Material shown ->
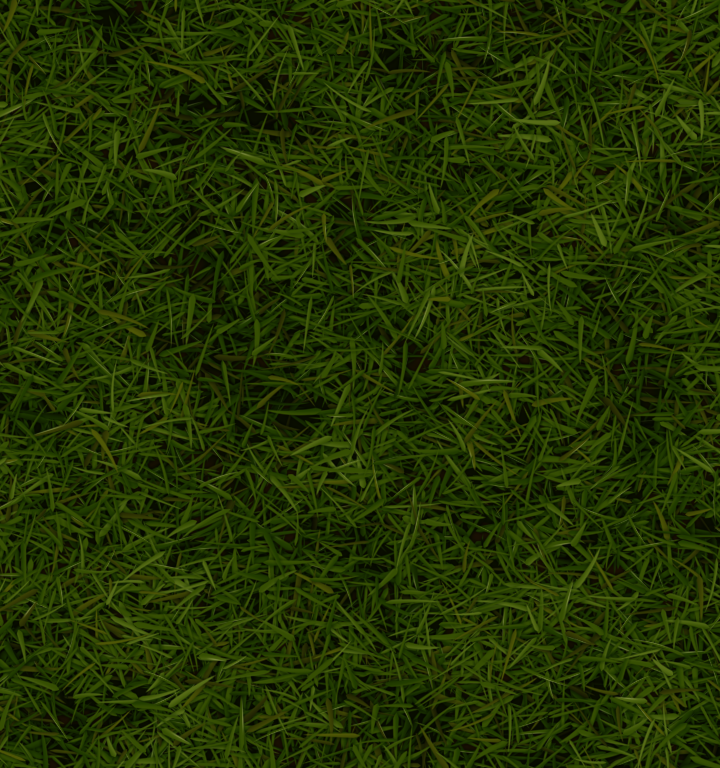
A WebGL 1 fragment shader for this texture:

```glsl
precision highp float;
uniform vec2 u_resolution;

// Sizes are fractions of the canvas height, except where noted
const int LAYERS = 18;
const float CELL = 0.042;
const float MIN_REACH = 0.42;       // half blade length, in cells
const float MAX_REACH = 0.98;
const float MIN_WIDTH = 0.0021;     // half blade width
const float MAX_WIDTH = 0.0050;
const float SOFTNESS = 0.0013;
const float SHADOW_SPREAD = 0.005;
const vec3 SHADOW_DEPTH = vec3(0.33, 0.26, 0.33);
const float BEND = 0.22;
const float HORIZONTAL_BIAS = 0.12;
const float STRAW_SHARE = 0.15;
const float GLINT_SHARE = 0.09;
const float DEEP_TONE = 0.30;
const float TOP_TONE = 0.89;
const float TONE_SPREAD = 0.52;
const float CLUMP_CONTRAST = 0.34;
const float BROAD_CONTRAST = 0.20;

const vec3 SOIL = vec3(0.035, 0.050, 0.000);
const vec3 RUST = vec3(0.120, 0.060, 0.010);
const vec3 SHADE = vec3(0.080, 0.155, 0.000);
const vec3 LEAF = vec3(0.130, 0.235, 0.000);
const vec3 SUNLIT = vec3(0.212, 0.308, 0.010);
const vec3 BRIGHT = vec3(0.340, 0.425, 0.090);
const vec3 STRAW = vec3(0.280, 0.310, 0.020);
const vec3 GLINT = vec3(0.560, 0.600, 0.320);

vec4 hash4(vec3 p) {
  vec4 q = fract(p.xyzx * vec4(0.1031, 0.1030, 0.0973, 0.1099));
  q += dot(q, q.wzxy + 33.33);
  return fract((q.xxyz + q.yzzw) * q.zywx);
}

float noise(vec2 p) {
  vec2 i = floor(p);
  vec2 f = fract(p);
  f = f * f * (3.0 - 2.0 * f);
  float low = mix(hash4(vec3(i, 7.0)).x, hash4(vec3(i + vec2(1, 0), 7.0)).x, f.x);
  float high = mix(hash4(vec3(i + vec2(0, 1), 7.0)).x, hash4(vec3(i + 1.0, 7.0)).x, f.x);
  return mix(low, high, f.y);
}

// Tone 0 is bare shadow, tone 1.2 is full light
vec3 grassColor(float tone) {
  vec3 c = mix(SOIL, SHADE, smoothstep(0.0, 0.35, tone));
  c = mix(c, LEAF, smoothstep(0.30, 0.60, tone));
  c = mix(c, SUNLIT, smoothstep(0.58, 0.82, tone));
  return mix(c, BRIGHT, smoothstep(0.92, 1.28, tone));
}

// Paints one blade, with its soft shadow, over the colour below it
vec3 paintBlade(vec3 below, vec2 offset, float angle, float depth, float patchTone,
                vec4 form, vec4 tint) {
  float reach = CELL * mix(MIN_REACH, MAX_REACH, form.x);
  float width = mix(MIN_WIDTH, MAX_WIDTH, form.y * form.y);
  vec2 along = vec2(cos(angle), sin(angle));
  float x = dot(offset, along) / reach;
  if (abs(x) > 1.0) return below;

  float bow = (form.z - 0.5) * BEND * reach * (x * x - 0.4);
  float y = dot(offset, vec2(-along.y, along.x)) - bow;
  float u = 0.5 + 0.5 * x;
  float taper = smoothstep(0.0, 0.16, u) * pow(1.0 - u, 0.6);
  float halfWidth = width * taper;
  float soft = max(SOFTNESS, 0.6 / u_resolution.y);
  float cover = 1.0 - smoothstep(-soft, soft, abs(y) - halfWidth);
  cover *= smoothstep(0.0, 0.3, taper);
  float shadow = 1.0 - smoothstep(0.0, SHADOW_SPREAD, abs(y) - halfWidth);
  below *= 1.0 - SHADOW_DEPTH * shadow * taper;

  // Folded blade: one flank catches more light, and the tip is paler
  float side = clamp(y / width, -1.0, 1.0) * (form.w < 0.5 ? -1.0 : 1.0);
  float tone = mix(DEEP_TONE, TOP_TONE, depth) + (tint.x - 0.5) * TONE_SPREAD;
  tone += patchTone + 0.16 * side + 0.20 * (u - 0.5);
  vec3 color = grassColor(tone);
  if (tint.y < STRAW_SHARE) color = STRAW * clamp(tone, 0.1, 1.1);
  float glint = step(1.0 - GLINT_SHARE, tint.z) * depth;
  glint *= smoothstep(0.05, 0.5, side) * smoothstep(0.25, 0.6, u);
  color = mix(color, GLINT, 0.8 * glint);
  return mix(below, color, cover);
}

void main() {
  vec2 p = gl_FragCoord.xy / u_resolution.y;
  vec3 color = mix(SOIL, RUST, 0.7 * smoothstep(0.5, 0.85, noise(p * 32.0)));
  float broad = BROAD_CONTRAST * (noise(p * 5.0 + 31.0) - 0.5);

  for (int layer = 0; layer < LAYERS; layer++) {
    float k = float(layer);
    float depth = k / float(LAYERS - 1);
    // Each layer turns its grid so that no lattice shows
    float turn = k * 2.4;
    float c = cos(turn);
    float s = sin(turn);
    mat2 spin = mat2(c, s, -s, c);
    vec2 q = spin * p / CELL + vec2(61.3, 83.7) + k * vec2(3.17, 5.71);
    vec2 home = floor(q);

    for (int row = -1; row <= 1; row++) {
      for (int column = -1; column <= 1; column++) {
        vec2 cell = home + vec2(float(column), float(row));
        vec4 place = hash4(vec3(cell, k + 1.0));
        vec4 form = hash4(vec3(cell, k + 41.0));
        vec4 tint = hash4(vec3(cell, k + 83.0));
        vec2 offset = (q - cell - place.xy) * CELL * spin;
        // Thin the upper blades in scattered hollows
        float clump = noise((p - offset) * 13.0 + 9.0);
        if (place.w < depth * 0.7 * smoothstep(0.38, 0.08, clump)) continue;
        float angle = 6.2832 * place.z;
        angle -= HORIZONTAL_BIAS * sin(2.0 * angle);
        float patchTone = CLUMP_CONTRAST * (clump - 0.5) + broad;
        color = paintBlade(color, offset, angle, depth, patchTone, form, tint);
      }
    }
  }
  gl_FragColor = vec4(color, 1.0);
}
```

Required action -> After removing the pictures, set down every record above exactly as it stands.

Written response ->
A WebGL 1 fragment shader for this texture:

```glsl
precision highp float;
uniform vec2 u_resolution;

// Sizes are fractions of the canvas height, except where noted
const int LAYERS = 18;
const float CELL = 0.042;
const float MIN_REACH = 0.42;       // half blade length, in cells
const float MAX_REACH = 0.98;
const float MIN_WIDTH = 0.0021;     // half blade width
const float MAX_WIDTH = 0.0050;
const float SOFTNESS = 0.0013;
const float SHADOW_SPREAD = 0.005;
const vec3 SHADOW_DEPTH = vec3(0.33, 0.26, 0.33);
const float BEND = 0.22;
const float HORIZONTAL_BIAS = 0.12;
const float STRAW_SHARE = 0.15;
const float GLINT_SHARE = 0.09;
const float DEEP_TONE = 0.30;
const float TOP_TONE = 0.89;
const float TONE_SPREAD = 0.52;
const float CLUMP_CONTRAST = 0.34;
const float BROAD_CONTRAST = 0.20;

const vec3 SOIL = vec3(0.035, 0.050, 0.000);
const vec3 RUST = vec3(0.120, 0.060, 0.010);
const vec3 SHADE = vec3(0.080, 0.155, 0.000);
const vec3 LEAF = vec3(0.130, 0.235, 0.000);
const vec3 SUNLIT = vec3(0.212, 0.308, 0.010);
const vec3 BRIGHT = vec3(0.340, 0.425, 0.090);
const vec3 STRAW = vec3(0.280, 0.310, 0.020);
const vec3 GLINT = vec3(0.560, 0.600, 0.320);

vec4 hash4(vec3 p) {
  vec4 q = fract(p.xyzx * vec4(0.1031, 0.1030, 0.0973, 0.1099));
  q += dot(q, q.wzxy + 33.33);
  return fract((q.xxyz + q.yzzw) * q.zywx);
}

float noise(vec2 p) {
  vec2 i = floor(p);
  vec2 f = fract(p);
  f = f * f * (3.0 - 2.0 * f);
  float low = mix(hash4(vec3(i, 7.0)).x, hash4(vec3(i + vec2(1, 0), 7.0)).x, f.x);
  float high = mix(hash4(vec3(i + vec2(0, 1), 7.0)).x, hash4(vec3(i + 1.0, 7.0)).x, f.x);
  return mix(low, high, f.y);
}

// Tone 0 is bare shadow, tone 1.2 is full light
vec3 grassColor(float tone) {
  vec3 c = mix(SOIL, SHADE, smoothstep(0.0, 0.35, tone));
  c = mix(c, LEAF, smoothstep(0.30, 0.60, tone));
  c = mix(c, SUNLIT, smoothstep(0.58, 0.82, tone));
  return mix(c, BRIGHT, smoothstep(0.92, 1.28, tone));
}

// Paints one blade, with its soft shadow, over the colour below it
vec3 paintBlade(vec3 below, vec2 offset, float angle, float depth, float patchTone,
                vec4 form, vec4 tint) {
  float reach = CELL * mix(MIN_REACH, MAX_REACH, form.x);
  float width = mix(MIN_WIDTH, MAX_WIDTH, form.y * form.y);
  vec2 along = vec2(cos(angle), sin(angle));
  float x = dot(offset, along) / reach;
  if (abs(x) > 1.0) return below;

  float bow = (form.z - 0.5) * BEND * reach * (x * x - 0.4);
  float y = dot(offset, vec2(-along.y, along.x)) - bow;
  float u = 0.5 + 0.5 * x;
  float taper = smoothstep(0.0, 0.16, u) * pow(1.0 - u, 0.6);
  float halfWidth = width * taper;
  float soft = max(SOFTNESS, 0.6 / u_resolution.y);
  float cover = 1.0 - smoothstep(-soft, soft, abs(y) - halfWidth);
  cover *= smoothstep(0.0, 0.3, taper);
  float shadow = 1.0 - smoothstep(0.0, SHADOW_SPREAD, abs(y) - halfWidth);
  below *= 1.0 - SHADOW_DEPTH * shadow * taper;

  // Folded blade: one flank catches more light, and the tip is paler
  float side = clamp(y / width, -1.0, 1.0) * (form.w < 0.5 ? -1.0 : 1.0);
  float tone = mix(DEEP_TONE, TOP_TONE, depth) + (tint.x - 0.5) * TONE_SPREAD;
  tone += patchTone + 0.16 * side + 0.20 * (u - 0.5);
  vec3 color = grassColor(tone);
  if (tint.y < STRAW_SHARE) color = STRAW * clamp(tone, 0.1, 1.1);
  float glint = step(1.0 - GLINT_SHARE, tint.z) * depth;
  glint *= smoothstep(0.05, 0.5, side) * smoothstep(0.25, 0.6, u);
  color = mix(color, GLINT, 0.8 * glint);
  return mix(below, color, cover);
}

void main() {
  vec2 p = gl_FragCoord.xy / u_resolution.y;
  vec3 color = mix(SOIL, RUST, 0.7 * smoothstep(0.5, 0.85, noise(p * 32.0)));
  float broad = BROAD_CONTRAST * (noise(p * 5.0 + 31.0) - 0.5);

  for (int layer = 0; layer < LAYERS; layer++) {
    float k = float(layer);
    float depth = k / float(LAYERS - 1);
    // Each layer turns its grid so that no lattice shows
    float turn = k * 2.4;
    float c = cos(turn);
    float s = sin(turn);
    mat2 spin = mat2(c, s, -s, c);
    vec2 q = spin * p / CELL + vec2(61.3, 83.7) + k * vec2(3.17, 5.71);
    vec2 home = floor(q);

    for (int row = -1; row <= 1; row++) {
      for (int column = -1; column <= 1; column++) {
        vec2 cell = home + vec2(float(column), float(row));
        vec4 place = hash4(vec3(cell, k + 1.0));
        vec4 form = hash4(vec3(cell, k + 41.0));
        vec4 tint = hash4(vec3(cell, k + 83.0));
        vec2 offset = (q - cell - place.xy) * CELL * spin;
        // Thin the upper blades in scattered hollows
        float clump = noise((p - offset) * 13.0 + 9.0);
        if (place.w < depth * 0.7 * smoothstep(0.38, 0.08, clump)) continue;
        float angle = 6.2832 * place.z;
        angle -= HORIZONTAL_BIAS * sin(2.0 * angle);
        float patchTone = CLUMP_CONTRAST * (clump - 0.5) + broad;
        color = paintBlade(color, offset, angle, depth, patchTone, form, tint);
      }
    }
  }
  gl_FragColor = vec4(color, 1.0);
}
```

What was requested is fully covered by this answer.